James Morris

Saxon-Lee Gallery

James Morris calls his paintings “American History Sublime,” advocating what he calls a “cynically optimistic” view in which doubt and reason grapple together, with at least some hope of transcendence. Morris’ early combinations of found images and narrative text were heavily influenced by the Art & Language group. However, these initial experiments quickly evolved during the mid ’80s into more ambiguous multiple-panel formats in which contradictory systems of visual language played out a form of stalemate, an uneasy duality between the idea of the sublime and the inevitable elusiveness of its realization. The same concerns underlie Morris’ latest paintings. But for the fact that all the light has been sucked out of them, these dark, sometimes indecipherable vistas might conjure up Corot’s fuzzy, poeticized landscapes or Caspar David Friedrich’s 19th-century Romantic treatises. The landscape, in the past a metaphor for life force, god, or spiritual salve, is relocated to a conceptual role “as propaganda for what things could or should be,” as Morris puts it in his artist’s statement.

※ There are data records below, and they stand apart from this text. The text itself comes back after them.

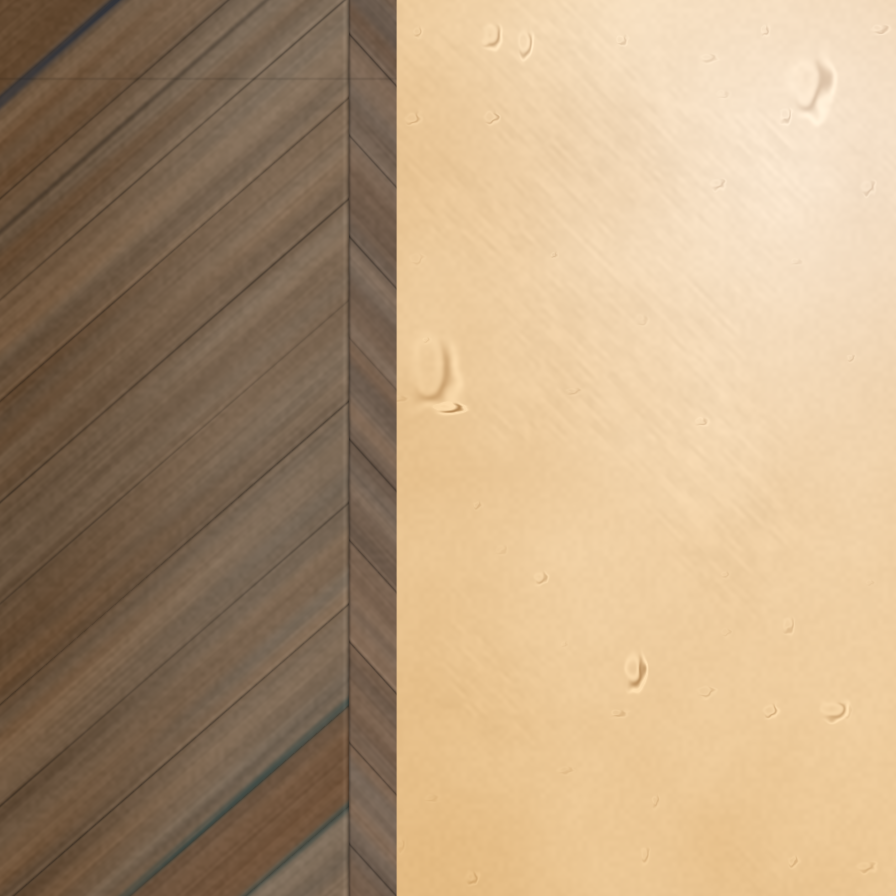
Write a WebGL 2 fragment shader that draws this texture.

```glsl
#version 300 es
precision highp float;

uniform vec2 u_resolution;
out vec4 fragColor;

const float WALL_X = 0.4427;
const float SEAM_X = 0.3895;
const float PLANK = 0.113;

float hash(vec2 p) {
    vec3 q = fract(p.xyx * 0.1031);
    q += dot(q, q.yzx + 33.33);
    return fract((q.x + q.y) * q.z);
}

float noise(vec2 p) {
    vec2 i = floor(p), f = fract(p);
    f = f * f * (3.0 - 2.0 * f);
    return mix(mix(hash(i), hash(i + vec2(1, 0)), f.x),
               mix(hash(i + vec2(0, 1)), hash(i + vec2(1, 1)), f.x), f.y);
}

float fbm(vec2 p) {
    float sum = 0.0, amp = 0.5;
    for (int i = 0; i < 4; i++) {
        sum += amp * noise(p);
        p = p * 2.03 + 17.3;
        amp *= 0.5;
    }
    return sum / 0.9375;
}

float line(float d, float width) {
    return exp(-d * d / (width * width));
}

// Chevron planks: "along" is x, "across" is the height where the grain meets the seam.
vec3 wood(vec2 p, float px) {
    float side = step(SEAM_X, p.x);
    float slope = mix(0.87, 1.1, side);
    float across = p.y + slope * abs(p.x - SEAM_X);
    float row = (across - 0.1) / PLANK + side * 0.37;
    float id = floor(row);
    float tone = hash(vec2(id + 20.0, side * 7.0 + 3.0));
    vec2 g = vec2(p.x, across + side * 3.7);

    // Base tint, browner toward the left
    vec3 col = mix(vec3(0.41, 0.315, 0.225), vec3(0.485, 0.41, 0.335), smoothstep(0.0, 0.32, p.x));
    col = mix(col, vec3(0.455, 0.375, 0.315), side * 0.7);
    col += (tone - 0.5) * vec3(0.035, 0.03, 0.025);
    float rust = (1.0 - side) * (1.0 - step(0.5, abs(row - 0.5)));
    col = mix(col, vec3(0.43, 0.31, 0.215), rust * 0.65);
    float corner = (1.0 - side) * smoothstep(1.2, 1.28, across);
    col = mix(col, vec3(0.32, 0.235, 0.155), corner * 0.75);

    // Grain streaks and speckle
    float streak = 0.5 * noise(g * vec2(2.0, 24.0)) + 0.3 * noise(g * vec2(4.0, 80.0))
                 + 0.2 * noise(g * vec2(9.0, 220.0));
    col += (streak - 0.5) * vec3(0.17, 0.155, 0.135);
    float warm = noise(g * vec2(3.0, 45.0) + 31.0) - 0.5;
    col += warm * vec3(0.035, 0.0, -0.025);
    col += (noise(p * 190.0) - 0.5) * vec3(0.035, 0.03, 0.03);

    // Plank joints, some stained blue-green
    float joint = (fract(row + 0.5) - 0.5) * PLANK;
    float fade = 0.3 + 0.5 * noise(vec2(p.x * 9.0, floor(row + 0.5)));
    col *= 1.0 - 0.38 * fade * line(joint, max(0.0018, px));
    col += 0.03 * fade * line(joint - 0.005, 0.002);
    float lower = line(across - 0.101, 0.006) + line(across - 0.217, 0.006);
    float upper = line(across - 1.225, 0.008);
    float stain = (1.0 - side) * (0.5 + 0.5 * noise(g * vec2(14.0, 160.0)));
    col = mix(col, vec3(0.20, 0.27, 0.26), min(lower * stain, 0.85));
    col = mix(col, vec3(0.16, 0.18, 0.22), min(upper * stain, 0.85));
    col *= 1.0 - 0.25 * (1.0 - side) * line(across - 1.08, 0.004);

    // Vertical seam and faint cross cut
    col *= 1.0 - 0.28 * line(p.x - SEAM_X, max(0.0018, px));
    col += 0.035 * line(p.x - SEAM_X + 0.005, 0.002);
    return col * (1.0 - 0.1 * line(p.y - 0.912, max(0.0015, px)));
}

// Signed relief of a pit rim, lit from the upper left.
float pit(vec2 p, vec2 center, vec2 size, float seed) {
    vec2 d = (p - center) / size;
    float r = length(d) + 0.55 * (noise(d * 1.4 + seed) - 0.5);
    float facing = dot(d / max(length(d), 0.001), vec2(0.8, -0.6));
    float width = max(0.17, 0.0016 / min(size.x, size.y));
    float shade = smoothstep(-0.2, 0.9, facing);
    return shade * (line(r - 1.0, width) - 0.5 * line(r - 1.35, width))
         - 0.25 * line(r - 0.6, 0.3);
}

float scatteredPits(vec2 p, float cells) {
    float sum = 0.0;
    vec2 base = floor(p * cells);
    for (int k = 0; k < 9; k++) {
        vec2 id = base + vec2(k % 3 - 1, k / 3 - 1);
        float pick = hash(id + 41.0);
        vec2 center = (id + 0.2 + 0.6 * vec2(hash(id + 5.0), hash(id + 9.0))) / cells;
        vec2 size = mix(vec2(0.003), vec2(0.009, 0.008), vec2(hash(id + 13.0), hash(id + 19.0)));
        sum += step(0.58, pick) * (0.25 + 0.6 * hash(id + 23.0)) * pit(p, center, size, pick * 50.0);
    }
    return sum;
}

vec3 plaster(vec2 p) {
    // Warm wash brightening to the upper right
    vec3 col = mix(vec3(0.905, 0.755, 0.55), vec3(0.93, 0.795, 0.61), smoothstep(0.44, 0.75, p.x));
    float glow = exp(-dot((p - vec2(0.97, 0.84)) * vec2(2.6, 2.9), (p - vec2(0.97, 0.84)) * vec2(2.6, 2.9)));
    col = mix(col, vec3(0.965, 0.885, 0.79), glow);
    col += 0.4 * vec3(0.03, 0.06, 0.09) * line(p.x - 0.68, 0.15) * smoothstep(0.65, 1.0, p.y);
    col -= vec3(0.01, 0.02, 0.035) * smoothstep(0.35, 0.0, p.y);
    col += (fbm(p * 6.0) - 0.5) * vec3(0.05, 0.075, 0.10);

    // Fine tooth and brushed scratches
    col += (noise(p * 170.0) - 0.5) * 0.018;
    float brushed = noise(vec2(p.x + p.y, p.y - p.x) * vec2(150.0, 28.0)) - 0.5;
    col += brushed * 0.035 * smoothstep(0.5, 0.75, fbm(p * 5.0 + 8.0));

    // Scattered pits, then the larger chips
    float relief = 0.7 * scatteredPits(p, 12.0);
    relief += 0.75 * pit(p, vec2(0.547, 0.961), vec2(0.011, 0.013), 2.0);
    relief += 0.65 * pit(p, vec2(0.584, 0.954), vec2(0.009, 0.014), 6.0);
    relief += 0.6 * pit(p, vec2(0.899, 0.913), vec2(0.021, 0.034), 11.0);
    relief += 0.65 * pit(p, vec2(0.478, 0.594), vec2(0.027, 0.036), 15.0);
    relief += 1.4 * pit(p, vec2(0.498, 0.546), vec2(0.014, 0.006), 21.0);
    relief += 1.1 * pit(p, vec2(0.707, 0.254), vec2(0.010, 0.018), 27.0);
    relief += 0.7 * pit(p, vec2(0.928, 0.209), vec2(0.014, 0.011), 33.0);
    return col - clamp(relief, -0.4, 1.5) * vec3(0.17, 0.20, 0.21);
}

void main() {
    vec2 uv = gl_FragCoord.xy / u_resolution;
    float px = 1.0 / u_resolution.x;
    float wall = smoothstep(WALL_X - px, WALL_X + px, uv.x);
    vec3 col = mix(wood(uv, px), plaster(uv), wall);
    fragColor = vec4(clamp(col, 0.0, 1.0), 1.0);
}
```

Deconstructing the rhetoric of painting, Morris alludes to photographic processes, color cue cards, and the retinal effects of impastoed color in much the same way as Gerhard Richter. INSIDE: View from His Window: Painting for Joseph Nièpce, 1987, for example, refers to the historic first photograph made by Nièpce in 1826. Morris has abstracted this stark contrast in dark and light, the shadowy wall of the photographer’s studio framing the bright landscape beyond, into a simple diptych. The left half reduces the interior to a brown color-field painting while the right half muddies the exterior into an impressionist “landscape,” a mottled expanse of blues and greens. The photograph has thus been absorbed by the language of painting, then reasserted via the similarity of Morris’ diptych to a grainy photographic enlargement with an accompanying color swatch. Morris seems to be saying that any remaining “aura” left to either painterly or mechanical reproduction is dependent on the intercession of history, language, and process.

Such dislocation is further exacerbated by Morris’ constant references to popular culture. A deeply hued, almost heroic rendition of a Romantic scene is titled Art History—World History (Just Like Tom Thumb’s Blues), 1987, while a small vignette from the same year, grandiosely named The World as an Image of God, is quickly deflated with the subtitle (How Does It Feel to Be Just Like a Rolling Stone). By injecting Bob Dylan’s lyrics into the painterly sublime, Morris is delineating all painting as a manifestation of popular culture. Landscape painting becomes yet one more link in a complex chain of arbitrary visual metaphors. It would be a mistake, however, to dismiss Morris’ works as mere deconstructive tools. They assert themselves as autonomous images in their own right, creating the sense of a momentary if fallen sublime through a highly seductive, sensuous lyricism. Morris’ work remains as cynically optimistic as ever.

Colin Gardner